by Ken Carter

March 23, 2010

In the past, a few players criticized the Tour and refused to play again because it hashad such small fields and it doesn't pay out very much. But since the payout in Tour events is directly related to the number of players who enter, their refusal to play in itself creates the problem they criticize us for.

It has not always been this way. Back in 2006, an event at The Grande in Jackson drew 20 players and had a $1,100.00 first place check. We also had a little sponsorship money in the purse at The Bear that year, and even with only 9 players in the field, the first place check was $1,350.00.

As noted above, a field of 30 players in a typical Tour event will generate a $1,000.00 first place check with no sponsorship money added at all. A new tour for PGA assistants has recently formed in Michigan, and it needs 66 players to compete to generate a $1,000.00 check.

To see how the Tour calculates prize money, go to the Purses page and try out the calculator. It has been on this web site since day one.

We have been saying all along, as soon as players "get" what we're trying to do and jump on the bandwagon, the Tour will take off and the media and sponsors will be interested.

The Michigan Players Tour has a very straightforward goal -- to provide for its players the ultimate golfing challenge by competing on some of the most demanding and spectacular layouts to be found anywhere in the world. And all in the pleasant conditions of a cool Michigan summer.
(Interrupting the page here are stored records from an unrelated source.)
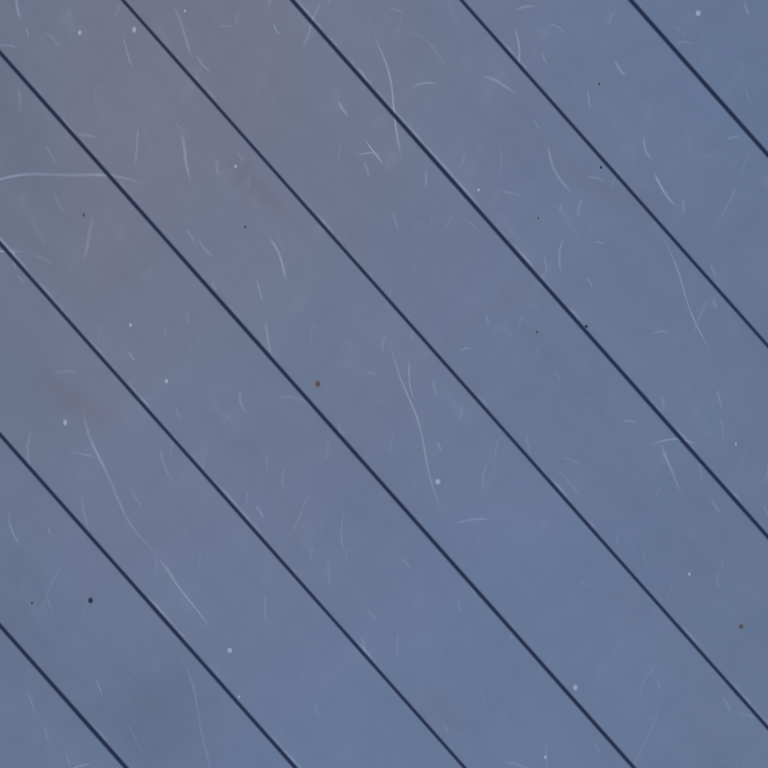
Write a Shadertoy shader that draws this texture.

```glsl
// Blue-grey painted planks on a diagonal, with thin dark seams, scratches and specks.

const vec2  SEAM_FREQ    = vec2(4.537, 4.021);  // seams met along each canvas edge
const float SEAM_PHASE   = 0.746;
const float SEAM_HALF    = 0.0023;
const float SEAM_SOFT    = 0.0014;
const vec3  PAINT_BLUE   = vec3(0.405, 0.470, 0.592);
const vec3  PAINT_GREY   = vec3(0.448, 0.464, 0.545);
const vec3  PAINT_SHADE  = vec3(0.365, 0.430, 0.525);
const vec3  SEAM_COLOR   = vec3(0.130, 0.160, 0.255);
const vec3  SCRATCH_TINT = vec3(0.640, 0.700, 0.790);
const vec3  RUST_COLOR   = vec3(0.430, 0.350, 0.350);
const vec3  CHIP_COLOR   = vec3(0.150, 0.170, 0.250);
const float SCRATCH_HALF = 0.0013;

vec3 hash3(vec2 p) {
    vec3 q = fract(p.xyx * vec3(0.1031, 0.1030, 0.0973));
    q += dot(q, q.yxz + 33.33);
    return fract((q.xxy + q.yzz) * q.zyx);
}

// Layered, warped sines in -1..1 for mottling and uneven wear.
float mottle(vec2 p) {
    float sum = 0.0, amp = 0.5;
    for (int i = 0; i < 4; i++) {
        p += 0.7 * sin(p.yx * 1.3 + float(i) * 1.9);
        sum += amp * sin(p.x) * sin(p.y + 0.8);
        p = mat2(1.5, 1.1, -1.1, 1.5) * p + 2.3;
        amp *= 0.55;
    }
    return sum;
}

// Bent, tapered strokes, at most one per cell; mostly steep.
float scratches(vec2 uv, float cells, float chance, float reach, float seed, float px) {
    vec2 p = uv * cells, base = floor(p);
    float ink = 0.0;
    for (int j = -1; j <= 1; j++)
    for (int i = -1; i <= 1; i++) {
        vec2 cell = base + vec2(i, j);
        vec3 a = hash3(cell + seed), b = hash3(cell + seed + 71.7);
        if (a.z > chance) continue;
        float angle = (b.x - 0.42) * 1.1;
        if (b.z > 0.8) angle += 1.2;
        float c = cos(angle), s = sin(angle);
        vec2 d = mat2(c, -s, s, c) * (p - cell - a.xy);
        float halfLen = reach * mix(0.35, 1.0, b.y);
        d.x += (b.z - 0.5) * 0.5 * d.y * d.y / reach + 0.012 * sin(d.y * 9.0 + a.x * 6.0);
        float t = abs(d.y) / halfLen;
        float w = SCRATCH_HALF * mix(0.6, 1.4, a.y);
        float stroke = 1.0 - smoothstep(0.3 * w, w + px, abs(d.x) / cells);
        ink = max(ink, stroke * (1.0 - smoothstep(0.45, 1.0, t)) * mix(0.35, 1.0, b.x));
    }
    return ink;
}

// Rare round marks: x = pale, y = rust, z = dark chip.
vec3 specks(vec2 uv, float cells, float px) {
    vec2 p = uv * cells, cell = floor(p);
    vec3 a = hash3(cell + 13.0), b = hash3(cell + 47.0);
    float radius = mix(0.0015, 0.0045, b.x * b.x);
    vec2 d = (p - cell - mix(vec2(0.2), vec2(0.8), a.xy)) / cells;
    d.x *= 1.0 + b.y * 0.6;
    float dotMask = 1.0 - smoothstep(radius * 0.4, radius + px, length(d));
    return dotMask * vec3(a.z < 0.09, a.z > 0.94 && a.z < 0.975, a.z > 0.985);
}

void mainImage(out vec4 fragColor, in vec2 fragCoord) {
    vec2 uv = fragCoord / iResolution.xy;
    float px = 1.0 / min(iResolution.x, iResolution.y);
    float broad = mottle(uv * 5.0 + 1.0);
    float patchy = mottle(uv * 19.0 + 4.0);
    float grain = mottle(uv * 85.0);

    // Paint: greyer toward the upper left, bluer below, shaded low corner
    float warm = 1.0 - smoothstep(0.05, 0.95, length((uv - vec2(0.05, 1.0)) * vec2(0.95, 0.8)));
    vec3 color = mix(PAINT_BLUE, PAINT_GREY, clamp(warm * 1.1 + broad * 0.12, 0.0, 1.0));
    float shade = 0.3 * smoothstep(0.55, 1.15, uv.x)
                + 0.55 * exp(-dot(uv - vec2(0.19, 0.08), uv - vec2(0.19, 0.08)) * 130.0)
                + 0.3 * (1.0 - smoothstep(0.0, 0.15, uv.x));
    color = mix(color, PAINT_SHADE, clamp(shade + broad * 0.12, 0.0, 0.7));
    color += 0.009 * patchy + 0.007 * grain;

    // Planks and seams
    float along = dot(uv, SEAM_FREQ) - SEAM_PHASE;
    float plank = floor(along), seam = floor(along + 0.5);
    color += 0.008 * (hash3(vec2(plank, 5.0)).x - 0.5);
    float seamDist = (along - seam) / length(SEAM_FREQ);

    // Rust haze
    float stain = smoothstep(0.42, 0.8, mottle(uv * 14.0 + 9.0)) * (1.0 - 0.7 * uv.x);
    color = mix(color, RUST_COLOR, 0.14 * stain);

    // Scratches in three sizes, denser near the top
    float wear = mix(0.55, 1.0, smoothstep(0.1, 0.85, uv.y)) * clamp(0.75 + 0.6 * patchy, 0.25, 1.0);
    float ink = 0.60 * scratches(uv, 5.0, 0.32, 0.65, 3.0, px);
    ink = max(ink, 0.50 * scratches(uv, 10.0, 0.38, 0.40, 29.0, px));
    ink = max(ink, 0.34 * scratches(uv, 23.0, 0.32, 0.45, 58.0, px));
    ink += 0.07 * smoothstep(0.3, 0.8, mottle(uv * vec2(62.0, 38.0) + 2.0));
    color = mix(color, SCRATCH_TINT, ink * wear);

    // Specks
    vec3 marks = specks(uv, 15.0, px);
    color = mix(color, SCRATCH_TINT, 0.75 * marks.x);
    color = mix(color, RUST_COLOR * 0.75, 0.8 * marks.y);
    color = mix(color, CHIP_COLOR, 0.9 * marks.z);

    // Dark seam with a patchy worn rim
    float rim = exp(-pow((seamDist - 0.0045) / 0.0018, 2.0));
    color = mix(color, SCRATCH_TINT, 0.35 * rim * smoothstep(0.0, 0.7, patchy + 0.3 * grain));
    float halfWidth = SEAM_HALF * mix(0.8, 1.2, hash3(vec2(seam, 17.0)).y) * (1.0 + 0.12 * patchy);
    float soft = SEAM_SOFT + 0.5 * px;
    float gap = 1.0 - smoothstep(halfWidth - soft, halfWidth + soft, abs(seamDist));
    color = mix(color, SEAM_COLOR, 0.95 * gap);

    fragColor = vec4(color, 1.0);
}
```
Other tours are established, have corporate sponsors, and pay top dollar to those who finish high up in the money. Meanwhile, they play average courses in blistering heat and humidity, and most events have an entry fee of more than a grand. You have to have a sponsor to play on those tours, or you won't make it. By the time Tour School rolls around, players are broke, worn out and often not in their best form. Sure, if you play well, your bank account may have something left over, but is that your goal? Most learn quickly there is not a lot of money to be earned on the mini tours unless you're in the top 10 every week.

But if you want to learn how to compete and score on some of the most demanding courses in America, experience a beautiful and pleasant summer up north, and be ready for Tour school -- refreshed and in top form -- the Michigan Players Tour is for you.

Let's tee it up!




Goals of the Michigan Players Tour


The Michigan Players Tour has established the following goals:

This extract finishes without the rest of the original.